- _The problem_: Starting at the first line of the entries below, output every line exactly, up to and including the line with "var(--ink); font: 11.5px/14px".

------ Materials provided ------

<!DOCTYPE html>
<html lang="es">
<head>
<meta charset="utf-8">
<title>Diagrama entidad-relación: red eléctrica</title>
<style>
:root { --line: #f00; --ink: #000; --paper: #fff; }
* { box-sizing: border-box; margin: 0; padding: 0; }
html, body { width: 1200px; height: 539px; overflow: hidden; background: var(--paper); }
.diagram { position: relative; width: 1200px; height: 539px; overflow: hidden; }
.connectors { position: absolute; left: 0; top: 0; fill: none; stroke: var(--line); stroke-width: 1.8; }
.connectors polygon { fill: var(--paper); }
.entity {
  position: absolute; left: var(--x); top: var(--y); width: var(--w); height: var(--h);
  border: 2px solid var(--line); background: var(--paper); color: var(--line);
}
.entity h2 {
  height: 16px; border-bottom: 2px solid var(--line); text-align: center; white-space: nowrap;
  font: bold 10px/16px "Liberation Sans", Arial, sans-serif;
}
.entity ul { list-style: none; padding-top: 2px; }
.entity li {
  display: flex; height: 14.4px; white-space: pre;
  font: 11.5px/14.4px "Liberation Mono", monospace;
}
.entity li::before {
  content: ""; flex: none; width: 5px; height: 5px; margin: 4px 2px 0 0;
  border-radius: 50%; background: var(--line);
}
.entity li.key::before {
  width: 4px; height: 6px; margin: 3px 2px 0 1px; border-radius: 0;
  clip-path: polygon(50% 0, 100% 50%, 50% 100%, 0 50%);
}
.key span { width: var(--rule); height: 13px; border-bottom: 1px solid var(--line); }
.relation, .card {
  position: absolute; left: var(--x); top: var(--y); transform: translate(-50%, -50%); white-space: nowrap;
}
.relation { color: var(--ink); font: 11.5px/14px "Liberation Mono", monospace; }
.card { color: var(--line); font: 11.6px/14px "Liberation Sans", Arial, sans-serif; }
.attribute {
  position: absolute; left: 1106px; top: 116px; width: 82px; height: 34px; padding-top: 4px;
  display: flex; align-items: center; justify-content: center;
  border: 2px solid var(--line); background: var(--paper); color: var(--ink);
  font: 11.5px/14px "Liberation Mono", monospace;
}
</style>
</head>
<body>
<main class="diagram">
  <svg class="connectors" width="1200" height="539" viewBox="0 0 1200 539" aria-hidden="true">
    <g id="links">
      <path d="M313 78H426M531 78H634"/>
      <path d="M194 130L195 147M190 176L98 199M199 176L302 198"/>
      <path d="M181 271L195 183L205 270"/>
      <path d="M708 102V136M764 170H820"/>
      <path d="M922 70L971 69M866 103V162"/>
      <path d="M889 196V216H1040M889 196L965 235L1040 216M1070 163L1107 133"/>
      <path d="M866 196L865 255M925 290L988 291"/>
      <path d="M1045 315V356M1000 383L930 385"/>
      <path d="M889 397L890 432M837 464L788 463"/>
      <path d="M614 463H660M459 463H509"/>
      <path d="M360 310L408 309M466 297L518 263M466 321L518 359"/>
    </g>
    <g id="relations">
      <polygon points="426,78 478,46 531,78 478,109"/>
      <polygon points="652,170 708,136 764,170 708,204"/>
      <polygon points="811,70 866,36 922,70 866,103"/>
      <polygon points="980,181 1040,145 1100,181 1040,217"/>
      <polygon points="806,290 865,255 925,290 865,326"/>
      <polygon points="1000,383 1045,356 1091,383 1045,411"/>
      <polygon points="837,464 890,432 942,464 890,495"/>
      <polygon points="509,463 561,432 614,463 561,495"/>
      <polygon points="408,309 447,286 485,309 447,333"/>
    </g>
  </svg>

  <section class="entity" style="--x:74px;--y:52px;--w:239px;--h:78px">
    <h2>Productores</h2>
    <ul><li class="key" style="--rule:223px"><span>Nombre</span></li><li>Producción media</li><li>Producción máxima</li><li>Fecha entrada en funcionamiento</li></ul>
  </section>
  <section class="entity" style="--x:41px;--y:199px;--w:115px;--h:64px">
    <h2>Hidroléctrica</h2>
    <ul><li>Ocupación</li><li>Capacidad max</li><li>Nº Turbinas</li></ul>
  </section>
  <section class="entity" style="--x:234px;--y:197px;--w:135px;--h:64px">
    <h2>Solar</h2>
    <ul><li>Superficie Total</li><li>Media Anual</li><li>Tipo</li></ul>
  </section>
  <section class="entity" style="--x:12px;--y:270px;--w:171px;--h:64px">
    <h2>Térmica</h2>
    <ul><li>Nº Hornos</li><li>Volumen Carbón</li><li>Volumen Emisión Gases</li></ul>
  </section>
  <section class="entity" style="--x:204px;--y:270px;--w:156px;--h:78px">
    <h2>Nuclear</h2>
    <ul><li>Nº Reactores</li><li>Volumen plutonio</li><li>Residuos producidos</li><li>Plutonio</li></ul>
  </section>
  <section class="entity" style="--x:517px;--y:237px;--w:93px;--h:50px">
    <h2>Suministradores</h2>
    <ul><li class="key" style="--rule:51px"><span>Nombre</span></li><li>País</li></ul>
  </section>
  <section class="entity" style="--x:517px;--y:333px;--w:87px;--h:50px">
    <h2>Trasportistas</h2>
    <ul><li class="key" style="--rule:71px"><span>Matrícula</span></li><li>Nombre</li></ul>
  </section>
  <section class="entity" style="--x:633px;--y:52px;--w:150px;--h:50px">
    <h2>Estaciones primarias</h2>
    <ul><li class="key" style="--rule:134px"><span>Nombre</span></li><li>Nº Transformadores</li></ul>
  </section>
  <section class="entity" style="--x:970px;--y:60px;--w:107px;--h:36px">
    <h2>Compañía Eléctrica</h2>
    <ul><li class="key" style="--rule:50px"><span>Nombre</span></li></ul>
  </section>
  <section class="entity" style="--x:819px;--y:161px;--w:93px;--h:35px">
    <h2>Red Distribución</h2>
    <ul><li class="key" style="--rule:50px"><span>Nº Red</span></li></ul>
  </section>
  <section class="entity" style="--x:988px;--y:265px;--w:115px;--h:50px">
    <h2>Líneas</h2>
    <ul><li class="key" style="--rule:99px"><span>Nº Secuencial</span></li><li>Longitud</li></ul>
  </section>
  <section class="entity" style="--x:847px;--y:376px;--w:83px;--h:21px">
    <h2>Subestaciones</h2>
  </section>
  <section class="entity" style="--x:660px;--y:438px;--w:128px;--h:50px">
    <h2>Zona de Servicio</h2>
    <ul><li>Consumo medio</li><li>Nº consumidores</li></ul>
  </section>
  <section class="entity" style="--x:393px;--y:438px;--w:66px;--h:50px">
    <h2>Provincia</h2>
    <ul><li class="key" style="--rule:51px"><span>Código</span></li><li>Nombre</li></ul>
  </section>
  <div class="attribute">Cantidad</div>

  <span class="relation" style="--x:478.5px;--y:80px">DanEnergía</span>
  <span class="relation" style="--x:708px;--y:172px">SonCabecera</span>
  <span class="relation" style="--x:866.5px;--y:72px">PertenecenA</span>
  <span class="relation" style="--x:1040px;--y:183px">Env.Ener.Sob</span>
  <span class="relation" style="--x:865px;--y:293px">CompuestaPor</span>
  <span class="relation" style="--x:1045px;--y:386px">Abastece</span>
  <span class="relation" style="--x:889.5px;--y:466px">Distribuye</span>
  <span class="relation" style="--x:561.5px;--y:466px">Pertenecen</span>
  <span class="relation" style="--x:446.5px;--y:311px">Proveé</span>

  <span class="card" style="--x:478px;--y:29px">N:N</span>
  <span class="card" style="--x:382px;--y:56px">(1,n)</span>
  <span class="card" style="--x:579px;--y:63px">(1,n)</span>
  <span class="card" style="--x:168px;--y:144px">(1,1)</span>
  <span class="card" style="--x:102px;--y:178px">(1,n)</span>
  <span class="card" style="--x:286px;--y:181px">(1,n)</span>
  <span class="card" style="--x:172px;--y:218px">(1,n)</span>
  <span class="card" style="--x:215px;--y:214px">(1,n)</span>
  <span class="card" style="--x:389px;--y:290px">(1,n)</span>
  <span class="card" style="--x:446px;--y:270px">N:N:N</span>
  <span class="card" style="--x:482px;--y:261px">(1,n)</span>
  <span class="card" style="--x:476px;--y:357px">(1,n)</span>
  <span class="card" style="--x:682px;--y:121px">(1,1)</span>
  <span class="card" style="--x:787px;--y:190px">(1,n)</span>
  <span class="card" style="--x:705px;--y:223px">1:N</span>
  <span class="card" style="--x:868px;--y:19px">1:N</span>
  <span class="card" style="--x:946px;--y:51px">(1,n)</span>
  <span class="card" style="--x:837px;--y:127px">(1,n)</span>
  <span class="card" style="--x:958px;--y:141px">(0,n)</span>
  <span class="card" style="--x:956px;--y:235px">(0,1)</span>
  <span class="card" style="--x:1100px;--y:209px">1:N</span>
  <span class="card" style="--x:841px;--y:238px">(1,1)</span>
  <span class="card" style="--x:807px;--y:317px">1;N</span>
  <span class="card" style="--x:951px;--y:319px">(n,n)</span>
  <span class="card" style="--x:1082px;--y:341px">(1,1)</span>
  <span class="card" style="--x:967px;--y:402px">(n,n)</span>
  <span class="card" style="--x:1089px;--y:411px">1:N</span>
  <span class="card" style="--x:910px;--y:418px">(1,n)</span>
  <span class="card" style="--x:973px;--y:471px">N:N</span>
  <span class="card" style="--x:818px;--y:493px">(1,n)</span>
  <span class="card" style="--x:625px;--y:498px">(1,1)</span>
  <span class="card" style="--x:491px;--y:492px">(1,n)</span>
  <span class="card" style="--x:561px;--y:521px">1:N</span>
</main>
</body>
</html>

------

- _Exercise result_:
<!DOCTYPE html>
<html lang="es">
<head>
<meta charset="utf-8">
<title>Diagrama entidad-relación: red eléctrica</title>
<style>
:root { --line: #f00; --ink: #000; --paper: #fff; }
* { box-sizing: border-box; margin: 0; padding: 0; }
html, body { width: 1200px; height: 539px; overflow: hidden; background: var(--paper); }
.diagram { position: relative; width: 1200px; height: 539px; overflow: hidden; }
.connectors { position: absolute; left: 0; top: 0; fill: none; stroke: var(--line); stroke-width: 1.8; }
.connectors polygon { fill: var(--paper); }
.entity {
  position: absolute; left: var(--x); top: var(--y); width: var(--w); height: var(--h);
  border: 2px solid var(--line); background: var(--paper); color: var(--line);
}
.entity h2 {
  height: 16px; border-bottom: 2px solid var(--line); text-align: center; white-space: nowrap;
  font: bold 10px/16px "Liberation Sans", Arial, sans-serif;
}
.entity ul { list-style: none; padding-top: 2px; }
.entity li {
  display: flex; height: 14.4px; white-space: pre;
  font: 11.5px/14.4px "Liberation Mono", monospace;
}
.entity li::before {
  content: ""; flex: none; width: 5px; height: 5px; margin: 4px 2px 0 0;
  border-radius: 50%; background: var(--line);
}
.entity li.key::before {
  width: 4px; height: 6px; margin: 3px 2px 0 1px; border-radius: 0;
  clip-path: polygon(50% 0, 100% 50%, 50% 100%, 0 50%);
}
.key span { width: var(--rule); height: 13px; border-bottom: 1px solid var(--line); }
.relation, .card {
  position: absolute; left: var(--x); top: var(--y); transform: translate(-50%, -50%); white-space: nowrap;
}
.relation { color: var(--ink); font: 11.5px/14px "Liberation Mono", monospace; }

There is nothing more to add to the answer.